A plant I'd never noticed before showed up on my doorstep (literally) this summer. Once flowers began to appear in late June, I posted a few pictures in the Iowa wildflower enthusiasts Facebook group I created last year. A member of that community quickly identified the mystery plant as American lopseed (Phryma leptostachya).
As the name suggests, American lopseed is native to most of North America east of the Rocky Mountains. These plants can also be found in California. The Illinois Wildflowers website notes that this species (sometimes known simply as lopseed) "prefers a sheltered location that provides light to medium shade, moist to mesic conditions, and a rich woodland soil with abundant organic matter."
How did these wildflowers suddenly turn up in an area I have watched closely for 20 years? According to ecological consultant Leland Searles, birds may have carried the seed to my yard, or animals may have tracked it in on their hooves or paws.
American lopseed leaves are toothed and much broader near the bottom of the plant than near the top.
American lopseed flowers are not "showy." Minnesota Wildflowers describes them this way:
Individual flowers are about ¼ long and wide, tubular, with 1 short notched top lobe that turns up and 3 longer bottom lobes that extend out. The top lobe is pink-tinged with a dark pink streak along the top outside, the bottom lobes are pale pink to white. There are 4 yellow-tipped stamens inside the tube.
The pink is visible on these buds, which are about to open.
I couldn't capture the stamens, but you can see the lobes in the next two pictures.
"Only a few flowers are in bloom at the same time," notes Illinois Wildflowers.
The flowers move up the raceme.
In the lower left corner of this picture, you can see fruit developing on a honewort plant that bloomed weeks earlier.
A honewort plant with fruit is visible near the upper left here, growing among the American lopseed.
Closer view of fruit forming on American lopseed:
Final note: Minnesota Wildflowers writes, "American Lopseed and Pointed-leaf Tick-trefoil both have pink spikes and grow in the woods at the same time, sometimes right next to each other." I haven't found any pointed-leaf tick trefoil near my home, unfortunately. But here's a picture of those lovely flowers, which I photographed five years ago on a visit to Maquoketa Caves State Park in Jackson County.
So nice to see this beautiful little flower
American lopseed is an oak savanna plant.

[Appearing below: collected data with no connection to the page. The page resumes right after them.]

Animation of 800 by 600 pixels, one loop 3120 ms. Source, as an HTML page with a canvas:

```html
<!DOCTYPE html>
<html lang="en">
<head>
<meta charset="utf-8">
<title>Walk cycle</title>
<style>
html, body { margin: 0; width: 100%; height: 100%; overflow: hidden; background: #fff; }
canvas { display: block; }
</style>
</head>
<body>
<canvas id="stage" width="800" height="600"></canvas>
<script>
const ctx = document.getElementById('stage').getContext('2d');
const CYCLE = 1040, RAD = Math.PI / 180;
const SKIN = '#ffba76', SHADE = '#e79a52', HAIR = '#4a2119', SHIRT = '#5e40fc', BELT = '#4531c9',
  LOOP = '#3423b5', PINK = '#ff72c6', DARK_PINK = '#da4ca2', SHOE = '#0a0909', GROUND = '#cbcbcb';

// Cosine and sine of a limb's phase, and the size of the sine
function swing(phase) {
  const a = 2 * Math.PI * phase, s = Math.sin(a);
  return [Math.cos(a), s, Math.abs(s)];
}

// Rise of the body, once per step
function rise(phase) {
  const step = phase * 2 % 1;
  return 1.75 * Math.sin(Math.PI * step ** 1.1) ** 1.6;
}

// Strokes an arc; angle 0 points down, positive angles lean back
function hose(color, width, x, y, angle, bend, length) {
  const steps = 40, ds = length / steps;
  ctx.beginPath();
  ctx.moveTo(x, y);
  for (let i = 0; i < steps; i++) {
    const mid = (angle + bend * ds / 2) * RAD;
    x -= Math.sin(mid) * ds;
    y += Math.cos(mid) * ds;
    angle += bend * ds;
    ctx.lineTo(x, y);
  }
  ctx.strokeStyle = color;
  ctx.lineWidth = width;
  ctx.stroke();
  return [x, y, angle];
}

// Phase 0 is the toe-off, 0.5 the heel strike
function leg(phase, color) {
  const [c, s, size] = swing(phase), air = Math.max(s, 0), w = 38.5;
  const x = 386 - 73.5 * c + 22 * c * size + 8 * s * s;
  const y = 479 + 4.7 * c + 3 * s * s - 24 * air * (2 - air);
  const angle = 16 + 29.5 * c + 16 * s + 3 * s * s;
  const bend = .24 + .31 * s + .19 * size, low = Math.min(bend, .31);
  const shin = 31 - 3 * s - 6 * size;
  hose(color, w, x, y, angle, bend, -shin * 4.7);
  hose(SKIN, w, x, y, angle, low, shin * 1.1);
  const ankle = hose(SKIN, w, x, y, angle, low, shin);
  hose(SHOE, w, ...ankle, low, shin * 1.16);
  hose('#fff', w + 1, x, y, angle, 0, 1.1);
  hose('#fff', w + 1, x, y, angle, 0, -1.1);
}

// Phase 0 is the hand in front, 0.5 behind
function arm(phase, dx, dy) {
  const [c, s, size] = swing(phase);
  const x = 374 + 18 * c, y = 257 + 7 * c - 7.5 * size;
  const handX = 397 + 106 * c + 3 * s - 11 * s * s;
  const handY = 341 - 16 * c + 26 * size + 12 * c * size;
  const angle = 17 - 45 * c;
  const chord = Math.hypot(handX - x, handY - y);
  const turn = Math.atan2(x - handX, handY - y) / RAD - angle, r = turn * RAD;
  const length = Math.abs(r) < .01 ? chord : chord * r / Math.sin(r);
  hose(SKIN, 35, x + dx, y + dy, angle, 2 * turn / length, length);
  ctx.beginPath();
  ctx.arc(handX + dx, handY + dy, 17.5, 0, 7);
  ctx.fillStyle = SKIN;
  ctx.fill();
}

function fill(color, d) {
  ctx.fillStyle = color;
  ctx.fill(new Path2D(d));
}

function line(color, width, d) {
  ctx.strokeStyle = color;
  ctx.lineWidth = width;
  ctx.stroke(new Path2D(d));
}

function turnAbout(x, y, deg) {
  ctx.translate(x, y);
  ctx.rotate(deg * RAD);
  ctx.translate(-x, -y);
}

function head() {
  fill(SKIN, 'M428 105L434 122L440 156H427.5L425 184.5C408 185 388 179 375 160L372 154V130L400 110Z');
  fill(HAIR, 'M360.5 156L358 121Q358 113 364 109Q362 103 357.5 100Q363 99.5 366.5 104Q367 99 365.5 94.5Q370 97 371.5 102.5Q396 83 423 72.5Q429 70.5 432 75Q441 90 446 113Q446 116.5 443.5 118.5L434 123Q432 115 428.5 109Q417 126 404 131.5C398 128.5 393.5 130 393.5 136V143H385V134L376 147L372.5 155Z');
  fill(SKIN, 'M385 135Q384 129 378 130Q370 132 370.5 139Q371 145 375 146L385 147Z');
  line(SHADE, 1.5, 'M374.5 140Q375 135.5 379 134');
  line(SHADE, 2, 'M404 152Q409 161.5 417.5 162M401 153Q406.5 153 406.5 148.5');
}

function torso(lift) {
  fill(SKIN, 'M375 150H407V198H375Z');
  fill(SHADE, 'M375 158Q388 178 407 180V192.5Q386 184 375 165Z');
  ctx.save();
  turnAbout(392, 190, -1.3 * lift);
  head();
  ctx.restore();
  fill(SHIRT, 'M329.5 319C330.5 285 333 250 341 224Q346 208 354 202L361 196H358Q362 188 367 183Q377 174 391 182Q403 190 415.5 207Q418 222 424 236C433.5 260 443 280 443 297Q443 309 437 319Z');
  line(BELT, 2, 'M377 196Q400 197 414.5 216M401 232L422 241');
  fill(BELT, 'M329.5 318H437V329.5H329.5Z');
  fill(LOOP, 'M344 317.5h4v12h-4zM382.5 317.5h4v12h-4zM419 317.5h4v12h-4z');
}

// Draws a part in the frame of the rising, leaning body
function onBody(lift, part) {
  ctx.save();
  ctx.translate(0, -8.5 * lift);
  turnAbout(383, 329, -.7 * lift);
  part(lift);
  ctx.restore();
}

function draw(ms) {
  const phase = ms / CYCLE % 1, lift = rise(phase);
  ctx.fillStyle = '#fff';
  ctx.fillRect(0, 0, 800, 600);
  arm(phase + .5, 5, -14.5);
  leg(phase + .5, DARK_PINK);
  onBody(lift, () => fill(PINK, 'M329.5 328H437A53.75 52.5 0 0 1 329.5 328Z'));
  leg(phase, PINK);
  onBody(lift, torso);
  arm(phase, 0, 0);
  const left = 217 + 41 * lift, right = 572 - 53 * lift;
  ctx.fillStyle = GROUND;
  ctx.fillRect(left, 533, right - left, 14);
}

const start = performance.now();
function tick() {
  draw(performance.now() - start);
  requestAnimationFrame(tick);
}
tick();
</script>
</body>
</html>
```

It's one of the many flowers, sedges, and grasses that really like or are dependent on the mostly-closed-to-mostly-open oak woodlands that used to be so common in the Midwest, especially in Iowa and Illinois.
Then oak savannas suffered severe impacts from unsustainable logging, development, overgrazing, fire suppression, invasive species, woody invasion, and other problems. They became degraded and destroyed to the point that the Midwestern oak savanna, as a unique ecosystem, became essentially lost to science. Some species that depended on oak savannas declined to the point of official rarity.
The story of how Midwestern oak savannas were rediscovered, and how some Midwesterners fell in love with them and figured out how to restore them, is a wonderful tale. Some of the leading characters are still on this side of the sod.
One book that tells that history is MIRACLE UNDER THE OAKS by William K. Stevens. The book focuses largely on northern Illinois because so much happened there, but a few Iowans are in the book too. And now there are Iowans across our state who are working to restore oak savannas.
That's what these lopseed photos reminded me of. Thank you!
Thanks for sharing. Although we have a few oaks nearby, the "Colby Woods" area of Windsor Heights is a riparian forest with many more walnuts and locusts.
Lopseed is fortunate in a sense...
...because it ranks at four out of ten on the Iowa scale of plant conservatism, which means it has a wider range of woodlands where it can grow. Iowa flowers that are more restricted to oak savannas include purple milkweed, with a ranking of seven, and yellow pimpernel, with a ranking of nine.
Common milkweed, as a comparison, has a ranking of zero, which means it can grow in many kinds of places. That we've lost so much common milkweed says a lot about how we now manage the Iowa landscape.